• Exercise requirements
Take every line from the records below that includes the word "FACE".

⁂

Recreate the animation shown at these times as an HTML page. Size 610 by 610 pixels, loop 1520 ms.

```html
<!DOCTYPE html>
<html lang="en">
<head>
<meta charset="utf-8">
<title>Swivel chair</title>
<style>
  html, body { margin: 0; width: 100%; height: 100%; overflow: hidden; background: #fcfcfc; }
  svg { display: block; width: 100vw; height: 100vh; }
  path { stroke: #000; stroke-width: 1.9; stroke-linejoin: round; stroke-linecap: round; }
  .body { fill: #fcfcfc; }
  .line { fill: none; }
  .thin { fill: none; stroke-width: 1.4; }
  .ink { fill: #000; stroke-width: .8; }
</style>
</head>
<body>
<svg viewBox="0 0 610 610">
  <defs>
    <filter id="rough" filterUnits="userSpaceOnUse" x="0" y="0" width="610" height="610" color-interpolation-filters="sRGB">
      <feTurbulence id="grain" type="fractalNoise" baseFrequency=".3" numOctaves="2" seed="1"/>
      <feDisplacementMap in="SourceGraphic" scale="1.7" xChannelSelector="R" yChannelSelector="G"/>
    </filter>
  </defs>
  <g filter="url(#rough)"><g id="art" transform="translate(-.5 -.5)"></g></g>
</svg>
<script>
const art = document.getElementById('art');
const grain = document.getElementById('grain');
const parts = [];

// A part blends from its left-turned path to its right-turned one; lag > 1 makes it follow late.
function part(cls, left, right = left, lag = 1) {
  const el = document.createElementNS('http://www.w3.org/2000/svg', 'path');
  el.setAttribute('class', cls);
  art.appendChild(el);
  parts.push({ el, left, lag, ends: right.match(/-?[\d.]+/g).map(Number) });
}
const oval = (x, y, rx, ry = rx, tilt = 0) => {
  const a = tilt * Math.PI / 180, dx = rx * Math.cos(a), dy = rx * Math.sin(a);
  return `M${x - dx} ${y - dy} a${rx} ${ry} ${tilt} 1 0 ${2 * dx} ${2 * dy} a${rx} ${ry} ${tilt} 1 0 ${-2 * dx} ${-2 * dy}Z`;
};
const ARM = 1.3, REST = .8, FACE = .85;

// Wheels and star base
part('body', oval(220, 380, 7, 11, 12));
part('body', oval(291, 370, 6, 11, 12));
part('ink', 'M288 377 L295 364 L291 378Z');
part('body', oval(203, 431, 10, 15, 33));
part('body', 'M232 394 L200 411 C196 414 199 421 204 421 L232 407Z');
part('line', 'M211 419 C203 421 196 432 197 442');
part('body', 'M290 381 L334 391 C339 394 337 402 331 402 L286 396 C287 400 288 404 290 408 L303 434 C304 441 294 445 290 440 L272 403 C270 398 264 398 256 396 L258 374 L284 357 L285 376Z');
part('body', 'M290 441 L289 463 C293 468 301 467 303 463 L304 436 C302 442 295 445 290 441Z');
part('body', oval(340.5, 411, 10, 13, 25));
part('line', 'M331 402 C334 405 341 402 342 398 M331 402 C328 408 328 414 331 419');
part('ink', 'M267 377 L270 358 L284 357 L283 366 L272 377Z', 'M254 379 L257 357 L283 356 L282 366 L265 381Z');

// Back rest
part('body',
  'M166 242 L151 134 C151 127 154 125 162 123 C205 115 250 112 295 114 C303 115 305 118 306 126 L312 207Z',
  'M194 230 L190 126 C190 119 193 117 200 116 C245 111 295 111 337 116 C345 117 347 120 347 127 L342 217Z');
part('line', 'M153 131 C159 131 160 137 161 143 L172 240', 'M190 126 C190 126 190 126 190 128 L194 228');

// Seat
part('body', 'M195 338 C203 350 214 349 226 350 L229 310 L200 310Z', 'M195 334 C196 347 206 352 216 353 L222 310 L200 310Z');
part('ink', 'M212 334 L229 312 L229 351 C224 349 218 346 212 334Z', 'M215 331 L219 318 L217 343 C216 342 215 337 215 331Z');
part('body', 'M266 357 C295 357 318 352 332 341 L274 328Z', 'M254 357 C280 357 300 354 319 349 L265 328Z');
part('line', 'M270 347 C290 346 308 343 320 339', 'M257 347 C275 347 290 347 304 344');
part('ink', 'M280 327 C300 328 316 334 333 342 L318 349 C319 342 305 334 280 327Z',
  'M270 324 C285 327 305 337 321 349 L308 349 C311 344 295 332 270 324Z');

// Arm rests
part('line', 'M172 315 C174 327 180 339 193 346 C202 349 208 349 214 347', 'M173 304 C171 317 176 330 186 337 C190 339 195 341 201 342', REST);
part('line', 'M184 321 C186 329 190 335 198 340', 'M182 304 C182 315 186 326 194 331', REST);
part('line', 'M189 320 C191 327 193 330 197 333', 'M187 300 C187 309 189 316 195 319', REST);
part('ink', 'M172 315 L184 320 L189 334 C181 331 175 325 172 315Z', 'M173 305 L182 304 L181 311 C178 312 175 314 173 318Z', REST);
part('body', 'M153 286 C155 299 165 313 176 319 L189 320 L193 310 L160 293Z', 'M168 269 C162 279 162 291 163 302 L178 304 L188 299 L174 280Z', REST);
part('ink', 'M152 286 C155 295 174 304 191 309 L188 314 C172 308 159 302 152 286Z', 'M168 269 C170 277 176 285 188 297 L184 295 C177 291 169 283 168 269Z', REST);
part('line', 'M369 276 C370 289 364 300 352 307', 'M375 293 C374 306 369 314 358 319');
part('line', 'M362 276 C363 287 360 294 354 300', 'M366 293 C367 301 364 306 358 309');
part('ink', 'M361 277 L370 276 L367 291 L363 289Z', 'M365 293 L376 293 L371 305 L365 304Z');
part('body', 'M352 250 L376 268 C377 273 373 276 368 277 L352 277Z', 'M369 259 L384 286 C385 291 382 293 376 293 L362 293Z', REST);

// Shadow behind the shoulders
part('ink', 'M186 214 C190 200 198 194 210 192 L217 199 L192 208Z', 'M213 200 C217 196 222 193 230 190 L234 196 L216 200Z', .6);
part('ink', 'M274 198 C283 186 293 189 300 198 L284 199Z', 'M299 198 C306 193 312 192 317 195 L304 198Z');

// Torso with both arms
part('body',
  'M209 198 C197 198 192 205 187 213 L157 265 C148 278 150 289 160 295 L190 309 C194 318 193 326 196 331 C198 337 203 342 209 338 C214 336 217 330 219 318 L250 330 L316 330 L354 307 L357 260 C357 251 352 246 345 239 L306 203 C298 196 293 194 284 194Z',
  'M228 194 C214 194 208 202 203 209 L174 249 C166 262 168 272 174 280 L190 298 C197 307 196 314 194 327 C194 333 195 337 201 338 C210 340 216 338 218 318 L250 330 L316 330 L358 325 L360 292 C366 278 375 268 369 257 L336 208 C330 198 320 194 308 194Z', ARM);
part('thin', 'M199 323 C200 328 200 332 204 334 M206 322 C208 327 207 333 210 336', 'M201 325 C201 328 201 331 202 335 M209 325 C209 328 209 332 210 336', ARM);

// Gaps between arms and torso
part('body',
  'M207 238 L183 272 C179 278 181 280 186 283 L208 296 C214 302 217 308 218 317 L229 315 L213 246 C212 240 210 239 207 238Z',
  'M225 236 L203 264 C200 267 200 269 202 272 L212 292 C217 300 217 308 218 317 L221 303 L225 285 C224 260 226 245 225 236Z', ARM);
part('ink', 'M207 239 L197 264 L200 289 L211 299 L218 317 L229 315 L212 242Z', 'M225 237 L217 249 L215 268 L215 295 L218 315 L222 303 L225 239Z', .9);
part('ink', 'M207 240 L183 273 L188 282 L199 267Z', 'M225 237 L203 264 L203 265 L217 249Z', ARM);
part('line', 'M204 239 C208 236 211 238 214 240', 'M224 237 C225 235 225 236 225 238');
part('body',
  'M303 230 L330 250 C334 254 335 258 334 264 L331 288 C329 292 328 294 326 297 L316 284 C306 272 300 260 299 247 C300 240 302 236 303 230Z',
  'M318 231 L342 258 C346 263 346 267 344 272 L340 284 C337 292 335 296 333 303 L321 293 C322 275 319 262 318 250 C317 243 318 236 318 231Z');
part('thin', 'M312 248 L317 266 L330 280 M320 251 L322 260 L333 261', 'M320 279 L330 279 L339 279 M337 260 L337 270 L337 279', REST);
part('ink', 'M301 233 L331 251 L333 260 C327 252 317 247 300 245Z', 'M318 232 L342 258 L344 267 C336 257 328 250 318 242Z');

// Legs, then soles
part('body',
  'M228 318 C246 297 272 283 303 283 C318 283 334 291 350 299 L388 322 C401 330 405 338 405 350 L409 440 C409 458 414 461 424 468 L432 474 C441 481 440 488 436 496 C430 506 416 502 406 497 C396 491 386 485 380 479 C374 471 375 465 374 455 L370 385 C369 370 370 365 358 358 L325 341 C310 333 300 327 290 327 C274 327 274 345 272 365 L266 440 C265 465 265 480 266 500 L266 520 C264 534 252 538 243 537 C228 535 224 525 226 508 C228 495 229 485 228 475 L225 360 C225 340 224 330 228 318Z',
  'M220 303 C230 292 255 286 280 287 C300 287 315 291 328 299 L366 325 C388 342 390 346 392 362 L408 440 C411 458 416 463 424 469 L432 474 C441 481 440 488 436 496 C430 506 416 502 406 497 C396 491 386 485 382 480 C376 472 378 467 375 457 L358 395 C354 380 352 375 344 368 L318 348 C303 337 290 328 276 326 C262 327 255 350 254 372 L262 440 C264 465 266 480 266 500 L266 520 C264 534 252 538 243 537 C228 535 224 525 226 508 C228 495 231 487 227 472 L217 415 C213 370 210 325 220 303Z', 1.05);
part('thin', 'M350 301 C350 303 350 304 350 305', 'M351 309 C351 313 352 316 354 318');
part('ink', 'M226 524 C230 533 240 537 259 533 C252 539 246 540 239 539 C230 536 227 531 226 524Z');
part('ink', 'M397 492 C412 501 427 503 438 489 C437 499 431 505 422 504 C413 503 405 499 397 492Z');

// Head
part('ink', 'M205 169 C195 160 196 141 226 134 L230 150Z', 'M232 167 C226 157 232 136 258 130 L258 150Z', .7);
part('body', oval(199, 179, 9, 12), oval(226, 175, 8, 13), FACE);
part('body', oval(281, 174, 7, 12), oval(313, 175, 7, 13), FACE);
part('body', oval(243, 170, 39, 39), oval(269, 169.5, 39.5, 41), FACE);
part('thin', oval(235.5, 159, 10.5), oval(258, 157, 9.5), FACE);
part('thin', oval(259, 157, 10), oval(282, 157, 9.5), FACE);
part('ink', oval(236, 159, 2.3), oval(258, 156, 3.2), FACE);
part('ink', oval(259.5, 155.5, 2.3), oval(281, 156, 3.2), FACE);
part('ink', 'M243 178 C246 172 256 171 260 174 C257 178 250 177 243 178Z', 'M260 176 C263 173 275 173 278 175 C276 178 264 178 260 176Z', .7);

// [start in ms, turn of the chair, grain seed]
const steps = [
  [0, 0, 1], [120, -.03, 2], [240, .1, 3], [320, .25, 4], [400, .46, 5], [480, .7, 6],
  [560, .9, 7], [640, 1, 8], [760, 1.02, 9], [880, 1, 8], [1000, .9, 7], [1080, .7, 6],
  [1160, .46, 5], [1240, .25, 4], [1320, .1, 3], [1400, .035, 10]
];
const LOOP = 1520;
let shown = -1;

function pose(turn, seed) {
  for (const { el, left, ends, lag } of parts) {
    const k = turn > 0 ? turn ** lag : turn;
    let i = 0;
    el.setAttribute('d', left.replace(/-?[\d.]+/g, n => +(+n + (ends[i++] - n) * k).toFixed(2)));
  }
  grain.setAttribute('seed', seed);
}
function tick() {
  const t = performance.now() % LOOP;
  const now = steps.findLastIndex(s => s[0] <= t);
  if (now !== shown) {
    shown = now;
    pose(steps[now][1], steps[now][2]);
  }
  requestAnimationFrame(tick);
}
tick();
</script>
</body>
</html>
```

⁂

• Response below
const ARM = 1.3, REST = .8, FACE = .85;
part('body', oval(199, 179, 9, 12), oval(226, 175, 8, 13), FACE);
part('body', oval(281, 174, 7, 12), oval(313, 175, 7, 13), FACE);
part('body', oval(243, 170, 39, 39), oval(269, 169.5, 39.5, 41), FACE);
part('thin', oval(235.5, 159, 10.5), oval(258, 157, 9.5), FACE);
part('thin', oval(259, 157, 10), oval(282, 157, 9.5), FACE);
part('ink', oval(236, 159, 2.3), oval(258, 156, 3.2), FACE);
part('ink', oval(259.5, 155.5, 2.3), oval(281, 156, 3.2), FACE);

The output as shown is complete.